# TASK DETAILS
Restate each record word for word, from the first to the last.

# Collected data entries

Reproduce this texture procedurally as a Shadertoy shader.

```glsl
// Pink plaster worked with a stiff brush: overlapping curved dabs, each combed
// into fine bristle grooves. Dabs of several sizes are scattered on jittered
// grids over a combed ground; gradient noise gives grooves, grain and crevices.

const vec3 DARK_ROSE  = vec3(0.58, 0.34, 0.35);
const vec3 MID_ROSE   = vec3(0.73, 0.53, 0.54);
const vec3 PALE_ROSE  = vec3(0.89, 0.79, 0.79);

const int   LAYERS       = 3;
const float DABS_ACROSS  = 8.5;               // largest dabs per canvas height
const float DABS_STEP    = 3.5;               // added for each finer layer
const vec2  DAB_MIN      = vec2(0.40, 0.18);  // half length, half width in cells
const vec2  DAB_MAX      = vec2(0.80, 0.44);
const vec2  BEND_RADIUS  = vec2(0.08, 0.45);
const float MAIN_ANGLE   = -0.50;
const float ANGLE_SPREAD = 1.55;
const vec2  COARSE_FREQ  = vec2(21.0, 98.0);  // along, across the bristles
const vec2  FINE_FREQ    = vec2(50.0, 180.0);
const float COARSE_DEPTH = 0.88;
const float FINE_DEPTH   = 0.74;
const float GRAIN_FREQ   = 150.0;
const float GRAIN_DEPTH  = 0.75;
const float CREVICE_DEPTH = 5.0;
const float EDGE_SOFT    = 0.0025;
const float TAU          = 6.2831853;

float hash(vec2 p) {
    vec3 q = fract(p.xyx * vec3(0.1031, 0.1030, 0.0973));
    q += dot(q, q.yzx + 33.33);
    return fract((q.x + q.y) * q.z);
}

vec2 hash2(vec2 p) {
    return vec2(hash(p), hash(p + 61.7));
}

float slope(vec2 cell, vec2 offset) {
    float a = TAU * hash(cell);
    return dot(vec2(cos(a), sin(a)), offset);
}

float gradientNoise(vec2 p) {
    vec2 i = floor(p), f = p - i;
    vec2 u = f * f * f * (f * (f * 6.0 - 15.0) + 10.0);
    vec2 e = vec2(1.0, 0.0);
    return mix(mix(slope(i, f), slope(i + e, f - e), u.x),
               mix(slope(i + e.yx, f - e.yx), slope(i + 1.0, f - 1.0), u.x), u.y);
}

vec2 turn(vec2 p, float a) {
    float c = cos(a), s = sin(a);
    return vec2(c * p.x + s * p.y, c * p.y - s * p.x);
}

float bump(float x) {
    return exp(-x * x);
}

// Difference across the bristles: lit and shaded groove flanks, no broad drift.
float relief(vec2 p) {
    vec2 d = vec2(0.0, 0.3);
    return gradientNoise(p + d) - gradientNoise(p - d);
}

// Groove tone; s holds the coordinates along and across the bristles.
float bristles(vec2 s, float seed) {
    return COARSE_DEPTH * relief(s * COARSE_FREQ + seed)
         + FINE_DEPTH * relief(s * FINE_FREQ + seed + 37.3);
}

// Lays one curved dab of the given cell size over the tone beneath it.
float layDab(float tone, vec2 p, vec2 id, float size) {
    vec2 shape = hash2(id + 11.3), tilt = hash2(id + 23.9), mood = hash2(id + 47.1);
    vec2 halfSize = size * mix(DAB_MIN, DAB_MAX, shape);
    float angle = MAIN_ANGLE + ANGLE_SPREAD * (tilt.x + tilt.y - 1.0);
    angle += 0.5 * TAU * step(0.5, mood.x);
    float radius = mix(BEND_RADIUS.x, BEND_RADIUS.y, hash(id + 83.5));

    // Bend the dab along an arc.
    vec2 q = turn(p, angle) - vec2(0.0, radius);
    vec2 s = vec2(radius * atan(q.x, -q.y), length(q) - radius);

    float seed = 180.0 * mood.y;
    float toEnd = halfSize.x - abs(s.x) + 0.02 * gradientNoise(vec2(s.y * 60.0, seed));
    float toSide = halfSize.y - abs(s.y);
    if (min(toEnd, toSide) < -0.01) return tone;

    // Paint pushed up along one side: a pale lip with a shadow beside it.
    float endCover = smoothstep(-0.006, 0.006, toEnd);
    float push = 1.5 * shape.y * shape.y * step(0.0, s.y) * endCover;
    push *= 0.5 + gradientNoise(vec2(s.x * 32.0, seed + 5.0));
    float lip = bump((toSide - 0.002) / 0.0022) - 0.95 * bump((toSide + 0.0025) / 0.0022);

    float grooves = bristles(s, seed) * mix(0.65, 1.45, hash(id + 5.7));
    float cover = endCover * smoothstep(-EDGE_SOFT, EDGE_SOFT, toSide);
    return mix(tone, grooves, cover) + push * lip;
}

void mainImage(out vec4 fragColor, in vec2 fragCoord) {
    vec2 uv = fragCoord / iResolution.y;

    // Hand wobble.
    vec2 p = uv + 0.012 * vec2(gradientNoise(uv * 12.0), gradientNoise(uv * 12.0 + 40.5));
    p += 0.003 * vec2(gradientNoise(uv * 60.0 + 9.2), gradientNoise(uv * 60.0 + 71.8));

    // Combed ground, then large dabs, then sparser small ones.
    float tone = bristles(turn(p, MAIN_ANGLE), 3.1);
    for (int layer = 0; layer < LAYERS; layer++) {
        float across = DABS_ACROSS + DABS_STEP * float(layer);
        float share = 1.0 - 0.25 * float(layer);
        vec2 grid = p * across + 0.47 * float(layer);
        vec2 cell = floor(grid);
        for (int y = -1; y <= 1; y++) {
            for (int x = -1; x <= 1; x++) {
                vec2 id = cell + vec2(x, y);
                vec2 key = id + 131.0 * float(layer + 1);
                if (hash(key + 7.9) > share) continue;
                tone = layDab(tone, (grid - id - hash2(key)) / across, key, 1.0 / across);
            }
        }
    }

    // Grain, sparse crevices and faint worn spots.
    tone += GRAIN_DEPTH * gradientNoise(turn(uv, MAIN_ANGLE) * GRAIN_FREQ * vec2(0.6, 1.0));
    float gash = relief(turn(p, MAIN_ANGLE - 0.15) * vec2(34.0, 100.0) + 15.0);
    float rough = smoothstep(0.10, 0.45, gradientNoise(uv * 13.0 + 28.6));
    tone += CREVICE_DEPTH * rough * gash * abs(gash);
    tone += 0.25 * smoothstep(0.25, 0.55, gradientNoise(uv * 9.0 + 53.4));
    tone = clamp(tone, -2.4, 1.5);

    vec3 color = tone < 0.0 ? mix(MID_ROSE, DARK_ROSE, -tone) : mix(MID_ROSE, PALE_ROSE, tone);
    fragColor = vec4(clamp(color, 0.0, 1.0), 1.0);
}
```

# TASK SOLUTION
Reproduce this texture procedurally as a Shadertoy shader.

```glsl
// Pink plaster worked with a stiff brush: overlapping curved dabs, each combed
// into fine bristle grooves. Dabs of several sizes are scattered on jittered
// grids over a combed ground; gradient noise gives grooves, grain and crevices.

const vec3 DARK_ROSE  = vec3(0.58, 0.34, 0.35);
const vec3 MID_ROSE   = vec3(0.73, 0.53, 0.54);
const vec3 PALE_ROSE  = vec3(0.89, 0.79, 0.79);

const int   LAYERS       = 3;
const float DABS_ACROSS  = 8.5;               // largest dabs per canvas height
const float DABS_STEP    = 3.5;               // added for each finer layer
const vec2  DAB_MIN      = vec2(0.40, 0.18);  // half length, half width in cells
const vec2  DAB_MAX      = vec2(0.80, 0.44);
const vec2  BEND_RADIUS  = vec2(0.08, 0.45);
const float MAIN_ANGLE   = -0.50;
const float ANGLE_SPREAD = 1.55;
const vec2  COARSE_FREQ  = vec2(21.0, 98.0);  // along, across the bristles
const vec2  FINE_FREQ    = vec2(50.0, 180.0);
const float COARSE_DEPTH = 0.88;
const float FINE_DEPTH   = 0.74;
const float GRAIN_FREQ   = 150.0;
const float GRAIN_DEPTH  = 0.75;
const float CREVICE_DEPTH = 5.0;
const float EDGE_SOFT    = 0.0025;
const float TAU          = 6.2831853;

float hash(vec2 p) {
    vec3 q = fract(p.xyx * vec3(0.1031, 0.1030, 0.0973));
    q += dot(q, q.yzx + 33.33);
    return fract((q.x + q.y) * q.z);
}

vec2 hash2(vec2 p) {
    return vec2(hash(p), hash(p + 61.7));
}

float slope(vec2 cell, vec2 offset) {
    float a = TAU * hash(cell);
    return dot(vec2(cos(a), sin(a)), offset);
}

float gradientNoise(vec2 p) {
    vec2 i = floor(p), f = p - i;
    vec2 u = f * f * f * (f * (f * 6.0 - 15.0) + 10.0);
    vec2 e = vec2(1.0, 0.0);
    return mix(mix(slope(i, f), slope(i + e, f - e), u.x),
               mix(slope(i + e.yx, f - e.yx), slope(i + 1.0, f - 1.0), u.x), u.y);
}

vec2 turn(vec2 p, float a) {
    float c = cos(a), s = sin(a);
    return vec2(c * p.x + s * p.y, c * p.y - s * p.x);
}

float bump(float x) {
    return exp(-x * x);
}

// Difference across the bristles: lit and shaded groove flanks, no broad drift.
float relief(vec2 p) {
    vec2 d = vec2(0.0, 0.3);
    return gradientNoise(p + d) - gradientNoise(p - d);
}

// Groove tone; s holds the coordinates along and across the bristles.
float bristles(vec2 s, float seed) {
    return COARSE_DEPTH * relief(s * COARSE_FREQ + seed)
         + FINE_DEPTH * relief(s * FINE_FREQ + seed + 37.3);
}

// Lays one curved dab of the given cell size over the tone beneath it.
float layDab(float tone, vec2 p, vec2 id, float size) {
    vec2 shape = hash2(id + 11.3), tilt = hash2(id + 23.9), mood = hash2(id + 47.1);
    vec2 halfSize = size * mix(DAB_MIN, DAB_MAX, shape);
    float angle = MAIN_ANGLE + ANGLE_SPREAD * (tilt.x + tilt.y - 1.0);
    angle += 0.5 * TAU * step(0.5, mood.x);
    float radius = mix(BEND_RADIUS.x, BEND_RADIUS.y, hash(id + 83.5));

    // Bend the dab along an arc.
    vec2 q = turn(p, angle) - vec2(0.0, radius);
    vec2 s = vec2(radius * atan(q.x, -q.y), length(q) - radius);

    float seed = 180.0 * mood.y;
    float toEnd = halfSize.x - abs(s.x) + 0.02 * gradientNoise(vec2(s.y * 60.0, seed));
    float toSide = halfSize.y - abs(s.y);
    if (min(toEnd, toSide) < -0.01) return tone;

    // Paint pushed up along one side: a pale lip with a shadow beside it.
    float endCover = smoothstep(-0.006, 0.006, toEnd);
    float push = 1.5 * shape.y * shape.y * step(0.0, s.y) * endCover;
    push *= 0.5 + gradientNoise(vec2(s.x * 32.0, seed + 5.0));
    float lip = bump((toSide - 0.002) / 0.0022) - 0.95 * bump((toSide + 0.0025) / 0.0022);

    float grooves = bristles(s, seed) * mix(0.65, 1.45, hash(id + 5.7));
    float cover = endCover * smoothstep(-EDGE_SOFT, EDGE_SOFT, toSide);
    return mix(tone, grooves, cover) + push * lip;
}

void mainImage(out vec4 fragColor, in vec2 fragCoord) {
    vec2 uv = fragCoord / iResolution.y;

    // Hand wobble.
    vec2 p = uv + 0.012 * vec2(gradientNoise(uv * 12.0), gradientNoise(uv * 12.0 + 40.5));
    p += 0.003 * vec2(gradientNoise(uv * 60.0 + 9.2), gradientNoise(uv * 60.0 + 71.8));

    // Combed ground, then large dabs, then sparser small ones.
    float tone = bristles(turn(p, MAIN_ANGLE), 3.1);
    for (int layer = 0; layer < LAYERS; layer++) {
        float across = DABS_ACROSS + DABS_STEP * float(layer);
        float share = 1.0 - 0.25 * float(layer);
        vec2 grid = p * across + 0.47 * float(layer);
        vec2 cell = floor(grid);
        for (int y = -1; y <= 1; y++) {
            for (int x = -1; x <= 1; x++) {
                vec2 id = cell + vec2(x, y);
                vec2 key = id + 131.0 * float(layer + 1);
                if (hash(key + 7.9) > share) continue;
                tone = layDab(tone, (grid - id - hash2(key)) / across, key, 1.0 / across);
            }
        }
    }

    // Grain, sparse crevices and faint worn spots.
    tone += GRAIN_DEPTH * gradientNoise(turn(uv, MAIN_ANGLE) * GRAIN_FREQ * vec2(0.6, 1.0));
    float gash = relief(turn(p, MAIN_ANGLE - 0.15) * vec2(34.0, 100.0) + 15.0);
    float rough = smoothstep(0.10, 0.45, gradientNoise(uv * 13.0 + 28.6));
    tone += CREVICE_DEPTH * rough * gash * abs(gash);
    tone += 0.25 * smoothstep(0.25, 0.55, gradientNoise(uv * 9.0 + 53.4));
    tone = clamp(tone, -2.4, 1.5);

    vec3 color = tone < 0.0 ? mix(MID_ROSE, DARK_ROSE, -tone) : mix(MID_ROSE, PALE_ROSE, tone);
    fragColor = vec4(clamp(color, 0.0, 1.0), 1.0);
}
```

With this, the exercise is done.